EXERCISE AIM: Repeat the full listing exactly.

DATA FOR ANALYSIS:
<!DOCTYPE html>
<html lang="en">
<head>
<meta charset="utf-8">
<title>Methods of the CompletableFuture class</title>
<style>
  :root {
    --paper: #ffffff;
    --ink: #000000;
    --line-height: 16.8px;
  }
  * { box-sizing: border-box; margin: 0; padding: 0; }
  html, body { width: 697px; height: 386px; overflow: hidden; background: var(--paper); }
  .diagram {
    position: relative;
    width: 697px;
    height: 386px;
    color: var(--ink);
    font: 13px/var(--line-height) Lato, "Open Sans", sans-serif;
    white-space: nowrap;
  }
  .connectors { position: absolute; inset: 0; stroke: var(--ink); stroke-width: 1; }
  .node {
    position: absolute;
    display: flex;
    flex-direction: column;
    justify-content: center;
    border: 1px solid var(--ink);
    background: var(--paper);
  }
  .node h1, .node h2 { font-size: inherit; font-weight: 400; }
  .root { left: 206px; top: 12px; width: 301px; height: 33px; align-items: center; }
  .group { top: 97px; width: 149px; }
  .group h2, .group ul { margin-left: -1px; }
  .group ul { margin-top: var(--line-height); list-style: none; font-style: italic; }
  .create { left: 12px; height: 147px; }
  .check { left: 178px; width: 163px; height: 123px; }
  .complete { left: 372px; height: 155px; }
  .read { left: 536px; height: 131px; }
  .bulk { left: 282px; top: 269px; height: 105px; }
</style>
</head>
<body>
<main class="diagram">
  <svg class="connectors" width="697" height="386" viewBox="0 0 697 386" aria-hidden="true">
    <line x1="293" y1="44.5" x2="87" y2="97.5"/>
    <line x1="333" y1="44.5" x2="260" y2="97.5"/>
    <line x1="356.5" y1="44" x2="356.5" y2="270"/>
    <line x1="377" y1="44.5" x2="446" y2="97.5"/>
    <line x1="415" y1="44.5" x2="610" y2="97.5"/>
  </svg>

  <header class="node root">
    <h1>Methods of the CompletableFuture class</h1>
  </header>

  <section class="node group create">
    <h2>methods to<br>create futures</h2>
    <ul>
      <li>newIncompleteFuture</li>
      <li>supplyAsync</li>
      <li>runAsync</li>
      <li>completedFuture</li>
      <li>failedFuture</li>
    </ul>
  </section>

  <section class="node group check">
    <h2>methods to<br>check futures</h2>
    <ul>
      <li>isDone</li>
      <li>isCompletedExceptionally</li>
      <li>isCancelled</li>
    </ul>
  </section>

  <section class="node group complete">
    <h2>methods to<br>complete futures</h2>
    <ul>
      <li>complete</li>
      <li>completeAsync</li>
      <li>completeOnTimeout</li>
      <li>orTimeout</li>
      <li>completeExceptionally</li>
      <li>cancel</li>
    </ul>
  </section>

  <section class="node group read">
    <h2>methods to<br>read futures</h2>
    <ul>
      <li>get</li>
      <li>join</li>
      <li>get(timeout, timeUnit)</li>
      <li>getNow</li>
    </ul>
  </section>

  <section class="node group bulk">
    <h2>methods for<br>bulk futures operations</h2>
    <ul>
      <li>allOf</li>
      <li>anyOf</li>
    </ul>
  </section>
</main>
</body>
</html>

RESULT OF THIS TASK:
<!DOCTYPE html>
<html lang="en">
<head>
<meta charset="utf-8">
<title>Methods of the CompletableFuture class</title>
<style>
  :root {
    --paper: #ffffff;
    --ink: #000000;
    --line-height: 16.8px;
  }
  * { box-sizing: border-box; margin: 0; padding: 0; }
  html, body { width: 697px; height: 386px; overflow: hidden; background: var(--paper); }
  .diagram {
    position: relative;
    width: 697px;
    height: 386px;
    color: var(--ink);
    font: 13px/var(--line-height) Lato, "Open Sans", sans-serif;
    white-space: nowrap;
  }
  .connectors { position: absolute; inset: 0; stroke: var(--ink); stroke-width: 1; }
  .node {
    position: absolute;
    display: flex;
    flex-direction: column;
    justify-content: center;
    border: 1px solid var(--ink);
    background: var(--paper);
  }
  .node h1, .node h2 { font-size: inherit; font-weight: 400; }
  .root { left: 206px; top: 12px; width: 301px; height: 33px; align-items: center; }
  .group { top: 97px; width: 149px; }
  .group h2, .group ul { margin-left: -1px; }
  .group ul { margin-top: var(--line-height); list-style: none; font-style: italic; }
  .create { left: 12px; height: 147px; }
  .check { left: 178px; width: 163px; height: 123px; }
  .complete { left: 372px; height: 155px; }
  .read { left: 536px; height: 131px; }
  .bulk { left: 282px; top: 269px; height: 105px; }
</style>
</head>
<body>
<main class="diagram">
  <svg class="connectors" width="697" height="386" viewBox="0 0 697 386" aria-hidden="true">
    <line x1="293" y1="44.5" x2="87" y2="97.5"/>
    <line x1="333" y1="44.5" x2="260" y2="97.5"/>
    <line x1="356.5" y1="44" x2="356.5" y2="270"/>
    <line x1="377" y1="44.5" x2="446" y2="97.5"/>
    <line x1="415" y1="44.5" x2="610" y2="97.5"/>
  </svg>

  <header class="node root">
    <h1>Methods of the CompletableFuture class</h1>
  </header>

  <section class="node group create">
    <h2>methods to<br>create futures</h2>
    <ul>
      <li>newIncompleteFuture</li>
      <li>supplyAsync</li>
      <li>runAsync</li>
      <li>completedFuture</li>
      <li>failedFuture</li>
    </ul>
  </section>

  <section class="node group check">
    <h2>methods to<br>check futures</h2>
    <ul>
      <li>isDone</li>
      <li>isCompletedExceptionally</li>
      <li>isCancelled</li>
    </ul>
  </section>

  <section class="node group complete">
    <h2>methods to<br>complete futures</h2>
    <ul>
      <li>complete</li>
      <li>completeAsync</li>
      <li>completeOnTimeout</li>
      <li>orTimeout</li>
      <li>completeExceptionally</li>
      <li>cancel</li>
    </ul>
  </section>

  <section class="node group read">
    <h2>methods to<br>read futures</h2>
    <ul>
      <li>get</li>
      <li>join</li>
      <li>get(timeout, timeUnit)</li>
      <li>getNow</li>
    </ul>
  </section>

  <section class="node group bulk">
    <h2>methods for<br>bulk futures operations</h2>
    <ul>
      <li>allOf</li>
      <li>anyOf</li>
    </ul>
  </section>
</main>
</body>
</html>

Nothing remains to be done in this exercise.